== Data shown ==

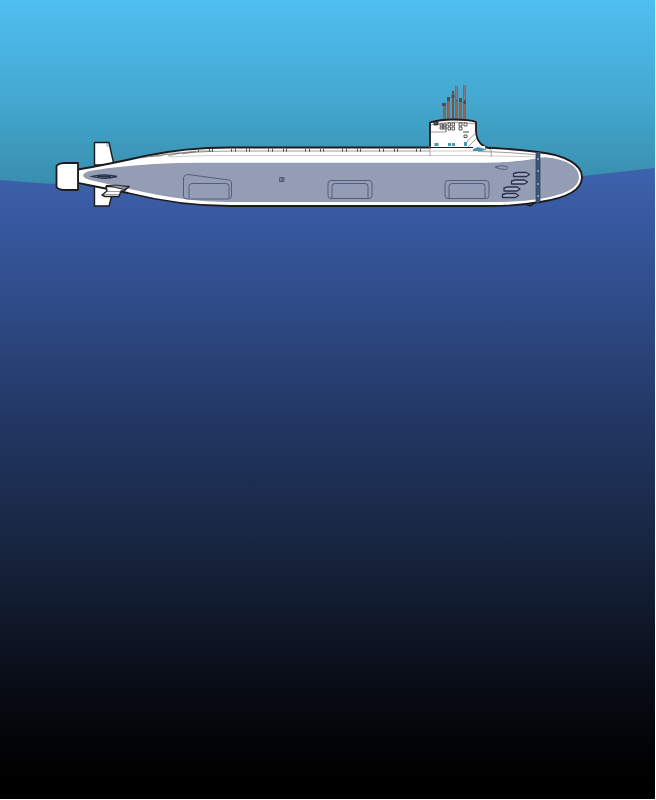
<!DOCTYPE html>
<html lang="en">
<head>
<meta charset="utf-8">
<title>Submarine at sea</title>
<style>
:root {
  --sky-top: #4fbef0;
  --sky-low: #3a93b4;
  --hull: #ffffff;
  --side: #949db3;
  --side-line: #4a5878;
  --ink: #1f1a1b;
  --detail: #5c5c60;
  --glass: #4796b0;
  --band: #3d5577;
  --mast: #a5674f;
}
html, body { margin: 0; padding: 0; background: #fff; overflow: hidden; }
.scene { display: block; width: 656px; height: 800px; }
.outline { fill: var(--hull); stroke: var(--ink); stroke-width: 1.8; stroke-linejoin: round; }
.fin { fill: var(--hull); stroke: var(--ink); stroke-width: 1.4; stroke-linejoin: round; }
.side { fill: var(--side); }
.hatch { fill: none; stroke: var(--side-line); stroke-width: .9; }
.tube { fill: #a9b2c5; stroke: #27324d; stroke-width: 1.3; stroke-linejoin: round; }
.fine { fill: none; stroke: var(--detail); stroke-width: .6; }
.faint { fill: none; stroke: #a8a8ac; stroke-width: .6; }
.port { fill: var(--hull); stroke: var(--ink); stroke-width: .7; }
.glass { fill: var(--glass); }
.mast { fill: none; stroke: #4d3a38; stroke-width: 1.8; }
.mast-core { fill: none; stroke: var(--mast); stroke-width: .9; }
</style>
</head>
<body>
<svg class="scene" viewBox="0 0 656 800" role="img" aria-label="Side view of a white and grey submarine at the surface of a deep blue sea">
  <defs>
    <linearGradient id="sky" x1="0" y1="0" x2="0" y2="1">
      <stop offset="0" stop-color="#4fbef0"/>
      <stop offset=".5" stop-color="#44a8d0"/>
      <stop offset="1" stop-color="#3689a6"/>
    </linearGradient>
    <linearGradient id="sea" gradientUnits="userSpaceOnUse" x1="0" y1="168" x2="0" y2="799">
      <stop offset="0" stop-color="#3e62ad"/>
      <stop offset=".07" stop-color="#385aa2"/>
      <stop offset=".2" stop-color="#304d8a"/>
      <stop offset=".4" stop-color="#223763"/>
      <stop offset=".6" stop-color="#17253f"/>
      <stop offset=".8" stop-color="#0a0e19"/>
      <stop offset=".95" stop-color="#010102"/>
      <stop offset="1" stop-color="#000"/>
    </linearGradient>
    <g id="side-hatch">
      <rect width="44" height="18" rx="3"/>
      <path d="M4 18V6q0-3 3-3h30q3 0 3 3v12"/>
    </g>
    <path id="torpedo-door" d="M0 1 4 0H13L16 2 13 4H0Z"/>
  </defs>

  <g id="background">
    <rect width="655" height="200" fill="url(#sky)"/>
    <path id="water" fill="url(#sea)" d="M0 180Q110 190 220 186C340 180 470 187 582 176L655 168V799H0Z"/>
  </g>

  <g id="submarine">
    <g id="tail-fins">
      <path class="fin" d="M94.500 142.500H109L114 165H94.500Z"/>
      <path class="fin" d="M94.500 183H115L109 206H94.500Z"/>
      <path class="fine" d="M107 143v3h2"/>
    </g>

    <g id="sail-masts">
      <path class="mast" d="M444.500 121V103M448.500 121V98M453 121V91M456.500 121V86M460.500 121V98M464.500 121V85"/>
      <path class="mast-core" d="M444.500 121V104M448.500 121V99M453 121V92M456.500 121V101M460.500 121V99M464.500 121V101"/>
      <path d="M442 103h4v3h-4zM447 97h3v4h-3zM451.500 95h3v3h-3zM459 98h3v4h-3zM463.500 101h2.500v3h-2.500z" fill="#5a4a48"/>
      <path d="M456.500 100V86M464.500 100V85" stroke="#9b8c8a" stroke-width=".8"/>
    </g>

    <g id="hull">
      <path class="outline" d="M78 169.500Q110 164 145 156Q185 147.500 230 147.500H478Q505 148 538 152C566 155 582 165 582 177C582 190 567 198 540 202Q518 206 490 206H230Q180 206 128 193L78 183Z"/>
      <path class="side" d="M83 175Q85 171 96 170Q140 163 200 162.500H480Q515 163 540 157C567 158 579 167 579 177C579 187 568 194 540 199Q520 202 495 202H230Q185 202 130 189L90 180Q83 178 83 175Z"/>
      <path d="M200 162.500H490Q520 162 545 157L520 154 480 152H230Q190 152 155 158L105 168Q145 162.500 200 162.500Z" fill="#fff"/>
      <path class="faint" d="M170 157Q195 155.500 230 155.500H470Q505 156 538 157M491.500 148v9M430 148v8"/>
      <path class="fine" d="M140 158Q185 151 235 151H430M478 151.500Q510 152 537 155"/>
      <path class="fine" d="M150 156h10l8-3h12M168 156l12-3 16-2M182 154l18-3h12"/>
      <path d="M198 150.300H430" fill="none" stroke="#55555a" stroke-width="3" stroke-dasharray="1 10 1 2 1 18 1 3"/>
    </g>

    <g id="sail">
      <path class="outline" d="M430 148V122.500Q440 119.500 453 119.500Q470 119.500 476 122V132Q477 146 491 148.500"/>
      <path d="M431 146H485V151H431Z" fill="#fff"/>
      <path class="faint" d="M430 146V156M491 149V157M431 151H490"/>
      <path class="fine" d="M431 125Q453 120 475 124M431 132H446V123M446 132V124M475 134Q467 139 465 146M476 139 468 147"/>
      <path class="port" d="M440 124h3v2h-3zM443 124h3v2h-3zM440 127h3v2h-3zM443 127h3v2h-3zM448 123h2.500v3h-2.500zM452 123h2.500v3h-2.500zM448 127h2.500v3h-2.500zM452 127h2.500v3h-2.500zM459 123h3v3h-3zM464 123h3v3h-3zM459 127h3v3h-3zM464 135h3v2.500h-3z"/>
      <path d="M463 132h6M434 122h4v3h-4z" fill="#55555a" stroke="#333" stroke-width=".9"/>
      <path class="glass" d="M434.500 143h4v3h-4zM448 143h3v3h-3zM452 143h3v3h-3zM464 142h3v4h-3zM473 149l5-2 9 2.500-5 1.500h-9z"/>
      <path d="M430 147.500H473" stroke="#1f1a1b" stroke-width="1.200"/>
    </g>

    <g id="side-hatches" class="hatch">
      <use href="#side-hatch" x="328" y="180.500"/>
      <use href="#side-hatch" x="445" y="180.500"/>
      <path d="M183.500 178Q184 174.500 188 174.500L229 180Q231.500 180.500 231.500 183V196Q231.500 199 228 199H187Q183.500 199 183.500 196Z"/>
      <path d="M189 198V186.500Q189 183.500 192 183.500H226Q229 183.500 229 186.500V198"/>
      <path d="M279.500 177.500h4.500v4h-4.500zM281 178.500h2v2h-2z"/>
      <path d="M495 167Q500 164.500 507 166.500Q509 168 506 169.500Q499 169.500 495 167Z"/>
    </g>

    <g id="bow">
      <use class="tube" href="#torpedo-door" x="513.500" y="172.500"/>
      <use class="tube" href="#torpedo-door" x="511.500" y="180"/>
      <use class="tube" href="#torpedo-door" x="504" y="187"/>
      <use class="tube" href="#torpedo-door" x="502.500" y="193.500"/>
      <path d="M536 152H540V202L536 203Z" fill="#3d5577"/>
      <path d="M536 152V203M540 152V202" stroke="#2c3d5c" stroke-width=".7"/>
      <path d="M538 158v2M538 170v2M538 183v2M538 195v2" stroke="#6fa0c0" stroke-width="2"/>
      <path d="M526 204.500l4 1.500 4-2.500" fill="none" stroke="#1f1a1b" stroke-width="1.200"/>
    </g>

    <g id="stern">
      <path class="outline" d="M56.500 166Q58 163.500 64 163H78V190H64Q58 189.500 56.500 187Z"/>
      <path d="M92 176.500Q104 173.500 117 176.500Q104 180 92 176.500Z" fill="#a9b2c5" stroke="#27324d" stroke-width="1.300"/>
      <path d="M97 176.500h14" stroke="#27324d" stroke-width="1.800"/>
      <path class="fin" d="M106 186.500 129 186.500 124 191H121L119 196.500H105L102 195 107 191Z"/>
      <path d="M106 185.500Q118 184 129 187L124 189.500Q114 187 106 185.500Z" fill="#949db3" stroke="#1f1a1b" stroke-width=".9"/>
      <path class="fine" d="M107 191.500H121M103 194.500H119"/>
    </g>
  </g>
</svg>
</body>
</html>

===
== Data shown ==

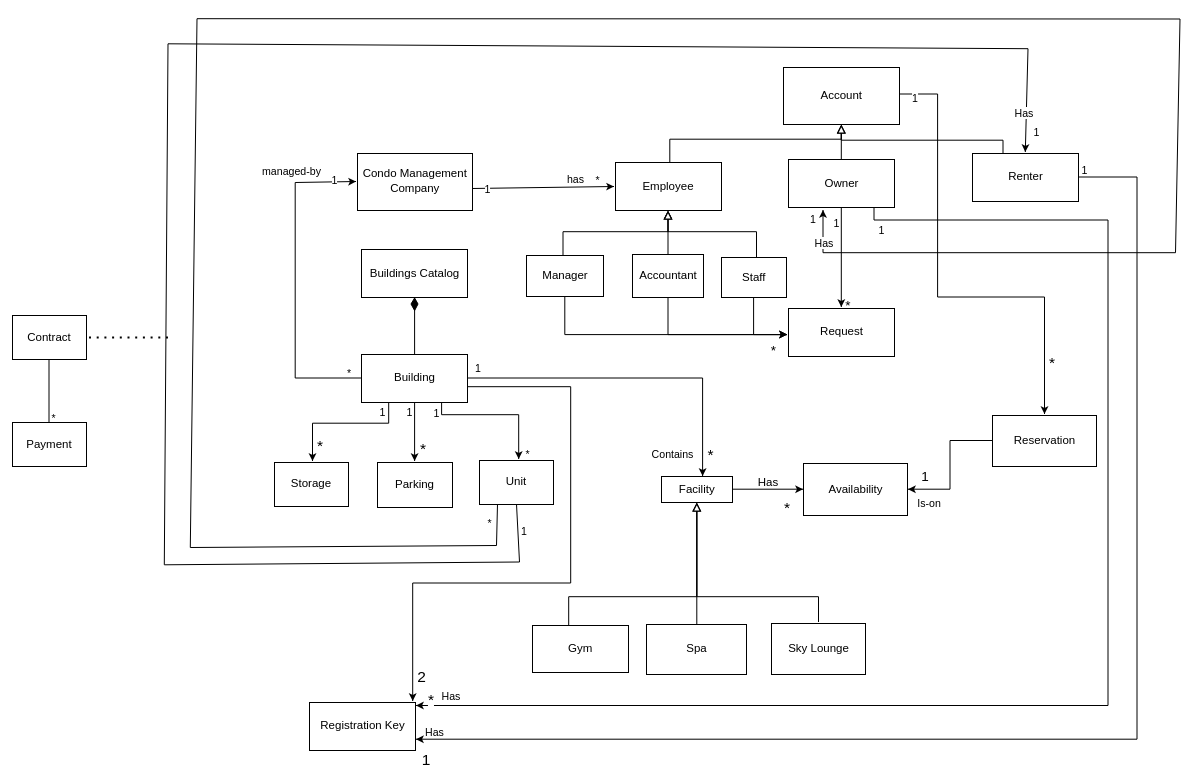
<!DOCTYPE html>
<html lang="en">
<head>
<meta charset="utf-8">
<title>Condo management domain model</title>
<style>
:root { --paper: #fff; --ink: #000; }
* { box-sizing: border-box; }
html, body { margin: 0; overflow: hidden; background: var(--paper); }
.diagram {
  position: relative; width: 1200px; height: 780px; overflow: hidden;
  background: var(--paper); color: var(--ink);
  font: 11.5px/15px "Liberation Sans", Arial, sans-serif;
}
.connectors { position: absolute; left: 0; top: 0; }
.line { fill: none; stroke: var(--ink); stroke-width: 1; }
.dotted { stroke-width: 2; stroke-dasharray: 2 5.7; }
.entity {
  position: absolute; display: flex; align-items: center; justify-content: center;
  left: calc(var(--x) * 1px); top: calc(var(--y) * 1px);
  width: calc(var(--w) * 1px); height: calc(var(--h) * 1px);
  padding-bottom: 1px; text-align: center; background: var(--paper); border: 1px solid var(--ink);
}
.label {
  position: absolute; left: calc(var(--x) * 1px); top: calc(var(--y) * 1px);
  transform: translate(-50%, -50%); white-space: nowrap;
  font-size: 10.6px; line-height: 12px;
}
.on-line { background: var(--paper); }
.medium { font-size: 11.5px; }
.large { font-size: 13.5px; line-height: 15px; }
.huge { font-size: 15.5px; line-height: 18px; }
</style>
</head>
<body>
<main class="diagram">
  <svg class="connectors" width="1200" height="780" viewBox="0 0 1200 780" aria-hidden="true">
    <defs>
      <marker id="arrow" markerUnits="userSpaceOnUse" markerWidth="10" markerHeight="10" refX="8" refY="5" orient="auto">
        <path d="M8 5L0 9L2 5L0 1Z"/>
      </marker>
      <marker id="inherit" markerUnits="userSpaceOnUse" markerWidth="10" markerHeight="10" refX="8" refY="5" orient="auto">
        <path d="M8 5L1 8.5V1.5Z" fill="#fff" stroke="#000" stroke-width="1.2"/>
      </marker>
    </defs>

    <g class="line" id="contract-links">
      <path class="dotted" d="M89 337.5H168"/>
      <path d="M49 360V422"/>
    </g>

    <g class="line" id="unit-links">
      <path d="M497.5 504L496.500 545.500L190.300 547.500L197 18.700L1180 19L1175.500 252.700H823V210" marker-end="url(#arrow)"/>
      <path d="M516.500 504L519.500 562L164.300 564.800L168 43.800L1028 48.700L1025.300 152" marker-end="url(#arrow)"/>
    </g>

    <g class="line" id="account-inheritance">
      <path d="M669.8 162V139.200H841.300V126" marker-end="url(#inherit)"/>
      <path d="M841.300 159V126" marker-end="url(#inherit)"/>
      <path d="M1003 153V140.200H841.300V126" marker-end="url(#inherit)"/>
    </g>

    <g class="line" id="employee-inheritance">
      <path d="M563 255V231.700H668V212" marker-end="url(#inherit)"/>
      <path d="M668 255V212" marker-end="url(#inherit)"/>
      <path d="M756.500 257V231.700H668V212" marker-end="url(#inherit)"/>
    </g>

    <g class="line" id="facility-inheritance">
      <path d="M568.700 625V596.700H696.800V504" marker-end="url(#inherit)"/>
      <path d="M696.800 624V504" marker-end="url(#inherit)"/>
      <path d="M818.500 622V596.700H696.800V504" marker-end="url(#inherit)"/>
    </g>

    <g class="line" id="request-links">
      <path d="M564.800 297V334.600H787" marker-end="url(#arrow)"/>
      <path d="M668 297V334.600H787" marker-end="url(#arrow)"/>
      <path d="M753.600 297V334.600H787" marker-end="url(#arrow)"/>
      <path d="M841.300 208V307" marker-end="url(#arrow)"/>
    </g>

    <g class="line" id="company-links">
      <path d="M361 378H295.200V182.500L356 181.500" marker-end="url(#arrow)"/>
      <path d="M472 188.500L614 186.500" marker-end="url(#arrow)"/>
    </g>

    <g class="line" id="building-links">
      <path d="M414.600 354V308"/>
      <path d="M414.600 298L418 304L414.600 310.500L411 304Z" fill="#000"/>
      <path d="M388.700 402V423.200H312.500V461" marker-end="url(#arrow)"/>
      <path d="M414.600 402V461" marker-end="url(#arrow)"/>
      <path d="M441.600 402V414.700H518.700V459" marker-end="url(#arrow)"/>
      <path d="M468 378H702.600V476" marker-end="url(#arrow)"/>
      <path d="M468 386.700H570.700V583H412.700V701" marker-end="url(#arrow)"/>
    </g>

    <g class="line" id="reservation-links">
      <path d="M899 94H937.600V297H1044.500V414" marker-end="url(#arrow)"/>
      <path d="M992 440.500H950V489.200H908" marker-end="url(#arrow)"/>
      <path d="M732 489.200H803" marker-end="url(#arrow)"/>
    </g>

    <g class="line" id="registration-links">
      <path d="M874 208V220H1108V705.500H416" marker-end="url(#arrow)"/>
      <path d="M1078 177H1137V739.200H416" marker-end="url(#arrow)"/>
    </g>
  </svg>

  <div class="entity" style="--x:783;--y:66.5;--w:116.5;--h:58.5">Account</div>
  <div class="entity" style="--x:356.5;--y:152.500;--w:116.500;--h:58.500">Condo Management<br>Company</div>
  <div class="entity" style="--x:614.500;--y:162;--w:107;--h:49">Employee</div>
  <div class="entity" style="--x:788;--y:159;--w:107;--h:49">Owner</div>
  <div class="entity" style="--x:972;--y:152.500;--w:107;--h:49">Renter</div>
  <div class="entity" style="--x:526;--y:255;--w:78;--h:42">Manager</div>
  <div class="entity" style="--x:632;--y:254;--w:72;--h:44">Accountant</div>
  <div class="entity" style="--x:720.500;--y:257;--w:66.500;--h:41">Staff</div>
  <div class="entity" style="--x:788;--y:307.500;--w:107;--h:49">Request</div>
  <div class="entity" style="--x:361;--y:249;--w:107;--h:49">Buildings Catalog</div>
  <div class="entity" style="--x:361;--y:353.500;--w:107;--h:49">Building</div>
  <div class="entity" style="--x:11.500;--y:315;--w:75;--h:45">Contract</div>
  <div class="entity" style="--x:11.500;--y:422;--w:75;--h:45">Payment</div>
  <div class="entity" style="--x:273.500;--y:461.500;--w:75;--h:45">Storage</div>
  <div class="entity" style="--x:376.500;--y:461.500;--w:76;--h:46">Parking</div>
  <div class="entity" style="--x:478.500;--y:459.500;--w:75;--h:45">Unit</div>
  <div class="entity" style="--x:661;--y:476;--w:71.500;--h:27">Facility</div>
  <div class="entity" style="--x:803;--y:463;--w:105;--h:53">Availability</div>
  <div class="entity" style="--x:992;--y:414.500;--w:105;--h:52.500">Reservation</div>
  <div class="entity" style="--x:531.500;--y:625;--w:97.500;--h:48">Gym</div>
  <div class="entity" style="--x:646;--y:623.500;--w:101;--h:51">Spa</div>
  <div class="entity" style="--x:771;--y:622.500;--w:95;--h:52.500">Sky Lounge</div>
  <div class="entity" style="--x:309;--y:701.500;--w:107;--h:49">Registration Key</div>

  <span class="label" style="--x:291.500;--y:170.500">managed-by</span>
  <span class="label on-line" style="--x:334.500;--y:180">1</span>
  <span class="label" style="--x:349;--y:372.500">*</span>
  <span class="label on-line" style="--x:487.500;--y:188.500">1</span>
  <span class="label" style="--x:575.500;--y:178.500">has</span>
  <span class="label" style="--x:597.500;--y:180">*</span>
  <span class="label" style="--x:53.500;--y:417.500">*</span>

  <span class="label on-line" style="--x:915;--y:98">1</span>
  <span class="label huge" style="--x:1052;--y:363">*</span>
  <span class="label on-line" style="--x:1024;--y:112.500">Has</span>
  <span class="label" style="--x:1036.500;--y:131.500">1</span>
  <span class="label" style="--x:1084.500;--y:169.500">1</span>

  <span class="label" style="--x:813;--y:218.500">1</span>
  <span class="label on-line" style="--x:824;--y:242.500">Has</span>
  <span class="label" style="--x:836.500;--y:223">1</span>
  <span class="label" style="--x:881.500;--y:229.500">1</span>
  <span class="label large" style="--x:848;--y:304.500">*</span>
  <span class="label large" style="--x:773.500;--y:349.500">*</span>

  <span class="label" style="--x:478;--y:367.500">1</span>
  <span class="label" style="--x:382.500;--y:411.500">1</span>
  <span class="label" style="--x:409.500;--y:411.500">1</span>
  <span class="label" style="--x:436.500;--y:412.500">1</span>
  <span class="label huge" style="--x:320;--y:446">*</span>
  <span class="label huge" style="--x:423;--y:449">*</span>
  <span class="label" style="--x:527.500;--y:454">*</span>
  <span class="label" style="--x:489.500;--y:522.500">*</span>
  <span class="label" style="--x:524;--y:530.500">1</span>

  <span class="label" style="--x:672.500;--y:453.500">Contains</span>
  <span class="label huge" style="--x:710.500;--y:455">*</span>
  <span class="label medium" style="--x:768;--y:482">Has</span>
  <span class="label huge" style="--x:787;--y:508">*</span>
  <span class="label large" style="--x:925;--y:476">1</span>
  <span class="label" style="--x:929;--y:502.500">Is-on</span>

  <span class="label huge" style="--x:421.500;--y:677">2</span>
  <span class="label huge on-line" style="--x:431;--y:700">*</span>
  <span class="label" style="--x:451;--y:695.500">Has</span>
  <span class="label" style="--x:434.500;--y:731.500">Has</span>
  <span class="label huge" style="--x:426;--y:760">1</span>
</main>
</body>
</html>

===

◆ What this task involves ◆
Check each line of the listing for "align". Show those that have it.

◆ Exercise answer ◆
  position: absolute; display: flex; align-items: center; justify-content: center;
  padding-bottom: 1px; text-align: center; background: var(--paper); border: 1px solid var(--ink);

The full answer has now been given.